_What you will do:_ In the records below, some lines contain the word "cursor". Copy each of them.

_Extracted entries:_
########################################

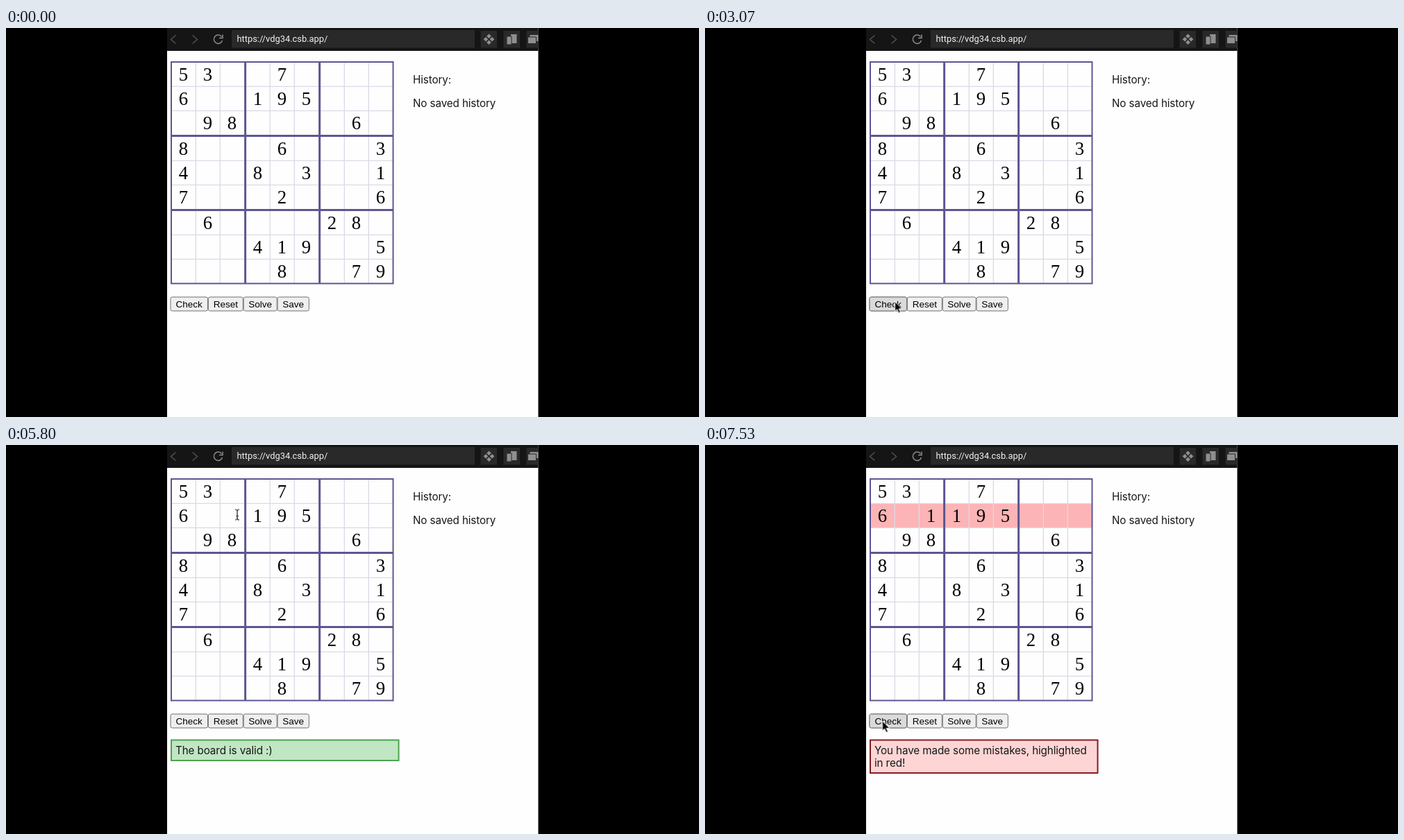
Animation of 998 by 561 pixels, one loop 8 s. Source, as an HTML page:

```html
<!DOCTYPE html>
<html lang="en">
<head>
<meta charset="utf-8">
<title>Sudoku</title>
<style>
  html, body { margin: 0; width: 100%; height: 100%; overflow: hidden; background: #000; }
  svg { display: block; width: 998px; height: 561px; }

  .url { font: 12.85px Roboto, sans-serif; fill: #f2f2f2; }
  .copy text { font: 15.2px Inter, sans-serif; letter-spacing: -.1px; fill: #161616; }
  .digits text { font: 26.7px "Liberation Serif", serif; text-anchor: middle; fill: #000; }
  .button rect { fill: #efefef; stroke: #6f6f6f; }
  .button .dark { fill: #dadada; }
  .button text { font: 13.5px "Liberation Sans", sans-serif; text-anchor: middle; fill: #000; }

  .anim { animation: 8s step-end infinite; }
  .anim, .dark { opacity: 0; }
  .check { animation-name: check; }
  .reset { animation-name: reset; }
  .solve { animation-name: solve; }
  .valid { animation-name: valid; }
  .wrong { animation-name: wrong; }
  .typed { animation-name: typed; }
  .caret { animation-name: caret; }
  .arrow { animation-name: arrow; }
  .beam  { animation-name: beam; }
  .cursor { animation: move 8s step-end infinite; }

  @keyframes check { 0%, 50% { opacity: 0 } 38.3%, 90% { opacity: 1 } }
  @keyframes reset { 0%, 56.6% { opacity: 0 } 50.8% { opacity: 1 } }
  @keyframes solve { 0%, 67.5% { opacity: 0 } 56.6% { opacity: 1 } }
  @keyframes valid { 0%, 80% { opacity: 0 } 39.9% { opacity: 1 } }
  @keyframes wrong { 0% { opacity: 0 } 90% { opacity: 1 } }
  @keyframes typed { 0% { opacity: 0 } 80% { opacity: 1 } }
  @keyframes caret { 0%, 77.5% { opacity: 0 } 74.1% { opacity: 1 } }
  @keyframes arrow { 0%, 67.5% { opacity: 0 } 2.5%, 89.1% { opacity: 1 } }
  @keyframes beam  { 0%, 89.1% { opacity: 0 } 67.5% { opacity: 1 } }

  @keyframes move {
    0%     { transform: translate(235px, 498px) }
    3.3%   { transform: translate(250px, 471px) }
    6.67%  { transform: translate(250px, 471px); animation-timing-function: steps(4) }
    10%    { transform: translate(266px, 405px) }
    11.67% { transform: translate(266px, 405px); animation-timing-function: steps(5) }
    15.83% { transform: translate(284px, 393px); animation-timing-function: steps(4) }
    19.1%  { transform: translate(268px, 391px) }
    25.8%  { transform: translate(268px, 391px); animation-timing-function: steps(5) }
    29.9%  { transform: translate(267.5px, 394.5px) }
    38.3%  { transform: translate(273.5px, 394.5px) }
    46.67% { transform: translate(273.5px, 394.5px); animation-timing-function: steps(7) }
    52.5%  { transform: translate(318px, 395px) }
    54.1%  { transform: translate(318px, 395px); animation-timing-function: steps(2) }
    55.8%  { transform: translate(357px, 394px); animation-timing-function: steps(2) }
    57.5%  { transform: translate(364.5px, 394px) }
    61.6%  { transform: translate(365px, 394px) }
    65.8%  { transform: translate(365px, 394px); animation-timing-function: steps(8) }
    72.4%  { transform: translate(333px, 100.5px); animation-timing-function: steps(2) }
    74.1%  { transform: translate(325px, 101px) }
    81.6%  { transform: translate(325px, 101px); animation-timing-function: steps(9) }
    89.1%, 100% { transform: translate(255.5px, 398px) }
  }
</style>
</head>
<body>
<svg viewBox="0 0 998 561">
  <path d="M232 0h534.5v561h-534.5z" fill="#fefefe"/>

  <!-- browser bar -->
  <path d="M232 0h534.5v33h-534.5z" fill="#151515"/>
  <path d="M325 3h350v25.500h-350zM683.500 4h23.500v24.500h-23.500zM716.500 4h23.500v24.500h-23.500zM749.500 4h17v24.500h-17z" fill="#292929"/>
  <g fill="none" stroke="#505050" stroke-width="1.500">
    <path d="M244.500 10.500l-7 6 7 6M268.500 10.500l7 6-7 6"/>
    <path d="M310.500 12.500a6.200 6.200 0 1 0 1 5.500M312 9.500v5h-5" stroke="#8c8c8c"/>
  </g>
  <g fill="#8f8f8f">
    <path d="M695.500 8.500l3.300 3.300-3.300 3.300-3.300-3.300zM691 13l3.300 3.300-3.300 3.300-3.300-3.300zM700 13l3.300 3.300-3.300 3.300-3.300-3.300zM695.500 17.500l3.300 3.300-3.300 3.300-3.300-3.300z"/>
    <path d="M727 9h8.500v13h-8.500z"/>
    <path d="M721 12h7v12h-7z" stroke="#292929"/>
    <path d="M754.500 10h12v9h-12z"/>
    <path d="M751.500 13h12v9.500h-12z" stroke="#292929"/>
  </g>
  <text class="url" x="332.500" y="20.300">https://vdg34.csb.app/</text>

  <!-- board -->
  <path class="anim wrong" d="M238 84.500h319v35h-319z" fill="#fdb4b6"/>
  <g fill="none">
    <path id="thin" stroke="#dadae6" stroke-width="1.300"/>
    <path id="thick" stroke="#5c5692" stroke-width="3"/>
    <path d="M238 49h319.500v319.500h-319.500z" stroke="#5c5692" stroke-width="2"/>
  </g>
  <g id="digits" class="digits"></g>
  <path class="anim caret" d="M325.300 88.500h1.200v28h-1.200z"/>

  <g id="buttons"></g>

  <g class="copy">
    <text x="586" y="80">History:</text>
    <text x="586" y="114">No saved history</text>
    <g class="anim valid">
      <path d="M238 425.500h327.500v29.500h-327.500z" fill="#c1e6c3" stroke="#4ca352" stroke-width="2"/>
      <text x="244" y="446.300">The board is valid :)</text>
    </g>
    <g class="anim wrong">
      <path d="M238 425.500h327.500v47.500h-327.500z" fill="#fdd5d5" stroke="#851d24" stroke-width="2"/>
      <text x="244" y="446.300">You have made some mistakes, highlighted</text>
      <text x="244" y="464.300">in red!</text>
    </g>
  </g>

  <g class="cursor">
    <path class="anim arrow" d="M0 0v14.300l3.200-3 2.300 5.300 2.500-1.100-2.300-5.200h4.500z" fill="#000" stroke="#fff"/>
    <path class="anim beam" d="M-3-7.500q3 0 3 2.500q0-2.500 3-2.500M0-5v10M-3 7.500q3 0 3-2.500q0 2.500 3 2.500M-2 2h4" fill="none" stroke="#222" stroke-width="1.200"/>
  </g>
</svg>
<script>
  const $ = id => document.getElementById(id);
  const rows = ['53..7....', '6..195...', '.98....6.', '8...6...3', '4..8.3..1',
                '7...2...6', '.6....28.', '...419..5', '....8..79'];

  // Blocks repeat every 107px, cells inside a block every 35px.
  const at = i => Math.floor(i / 3) * 107 + i % 3 * 35;
  const digit = (r, c, d, cls = '') =>
    `<text class="${cls}" x="${255.5 + at(c)}" y="${76 + at(r)}">${d}</text>`;
  const cross = (x, y) => `M${x} 49v319M238 ${y}h319`;

  $('thin').setAttribute('d', [1, 2, 4, 5, 7, 8].map(i => cross(238.300 + at(i), 49.300 + at(i))).join(''));
  $('thick').setAttribute('d', [3, 6].map(i => cross(237.600 + at(i), 48.500 + at(i))).join(''));
  $('digits').innerHTML = rows.map((row, r) =>
    [...row].map((d, c) => d === '.' ? '' : digit(r, c, d)).join('')).join('') +
    digit(1, 2, 1, 'anim typed');

  const button = (label, x, w) => {
    const box = cls => `<rect class="${cls}" x="${x}" y="388" width="${w}" height="20" rx="2.5"/>`;
    return `<g class="button">${box('')}${box('dark anim ' + label.toLowerCase())}
      <text x="${x + w / 2}" y="402.500">${label}</text></g>`;
  };
  $('buttons').innerHTML = button('Check', 237, 53.5) + button('Reset', 291.3, 50) +
    button('Solve', 342.2, 48) + button('Save', 391, 45.3);
</script>
</body>
</html>
```
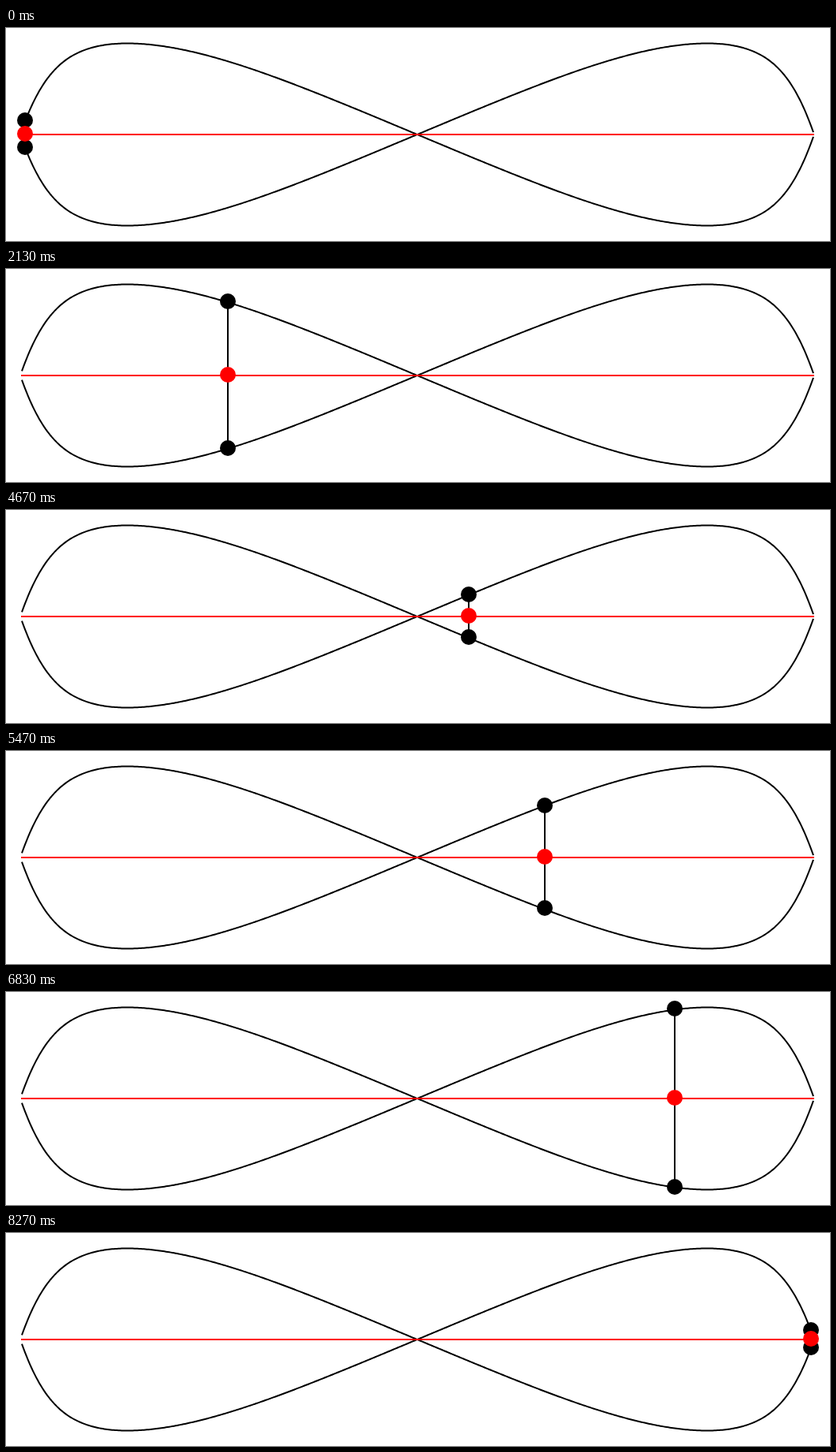
An HTML page with a canvas for the animation above (8.31 s loop, 1040 by 270 pixels).

```html
<!DOCTYPE html>
<html lang="en">
<head>
<meta charset="utf-8">
<title>Standing wave</title>
<style>
  html, body { margin: 0; width: 100%; height: 100%; overflow: hidden; background: #fff; }
  canvas { display: block; }
</style>
</head>
<body>
<canvas id="stage" width="1040" height="270"></canvas>
<script>
const ctx = document.getElementById('stage').getContext('2d');

const LOOP = 8310;
const LAST_STEP = 248;
const LEFT = 20, RIGHT = 1019;
const CENTER = 519, HALF = 501;
const AXIS = 135, PEAK = 115.5;
const DOT_AXIS = 134, RADIUS = 10;

// Sine wave whose phase runs faster towards both ends.
function amplitude(x) {
  const v = (x - CENTER) / HALF;
  const w = v * v;
  return PEAK * Math.sin(v * (1.825 + 0.57 * w + 0.7466 * w ** 5.5));
}

function wavePath(sign) {
  const path = new Path2D();
  for (let x = LEFT; x < RIGHT; x += 2) path.lineTo(x, AXIS + sign * amplitude(x));
  path.lineTo(RIGHT, AXIS + sign * amplitude(RIGHT));
  return path;
}

const waves = [wavePath(-1), wavePath(1)];

function line(x1, y1, x2, y2, color) {
  ctx.strokeStyle = color;
  ctx.beginPath();
  ctx.moveTo(x1, y1);
  ctx.lineTo(x2, y2);
  ctx.stroke();
}

function dot(x, y, color) {
  ctx.fillStyle = color;
  ctx.beginPath();
  ctx.arc(x, y, RADIUS, 0, Math.PI * 2);
  ctx.fill();
}

// Thirty steps a second, each starting on the nearest 10 ms.
function stepAt(ms) {
  return Math.min(LAST_STEP, Math.floor((Math.floor(ms / 10) + 0.5) * 0.3));
}

function draw(ms) {
  const x = 24 + 4 * stepAt(ms);
  const reach = 2 * Math.floor(amplitude(x) / 2) + 1;

  ctx.fillStyle = '#fff';
  ctx.fillRect(0, 0, 1040, 270);
  ctx.lineWidth = 2;
  ctx.strokeStyle = '#000';
  waves.forEach(path => ctx.stroke(path));
  line(19, AXIS, 1020, AXIS, '#f00');

  line(x, DOT_AXIS - reach, x, DOT_AXIS + reach, '#000');
  dot(x, DOT_AXIS - reach, '#000');
  dot(x, DOT_AXIS + reach, '#000');
  dot(x, DOT_AXIS, '#f00');
}

let start;
function tick(now) {
  start ??= now;
  draw((now - start) % LOOP);
  requestAnimationFrame(tick);
}
draw(0);
requestAnimationFrame(tick);
</script>
</body>
</html>
```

########################################

_Answer to this exercise:_
  .cursor { animation: move 8s step-end infinite; }
  <g class="cursor">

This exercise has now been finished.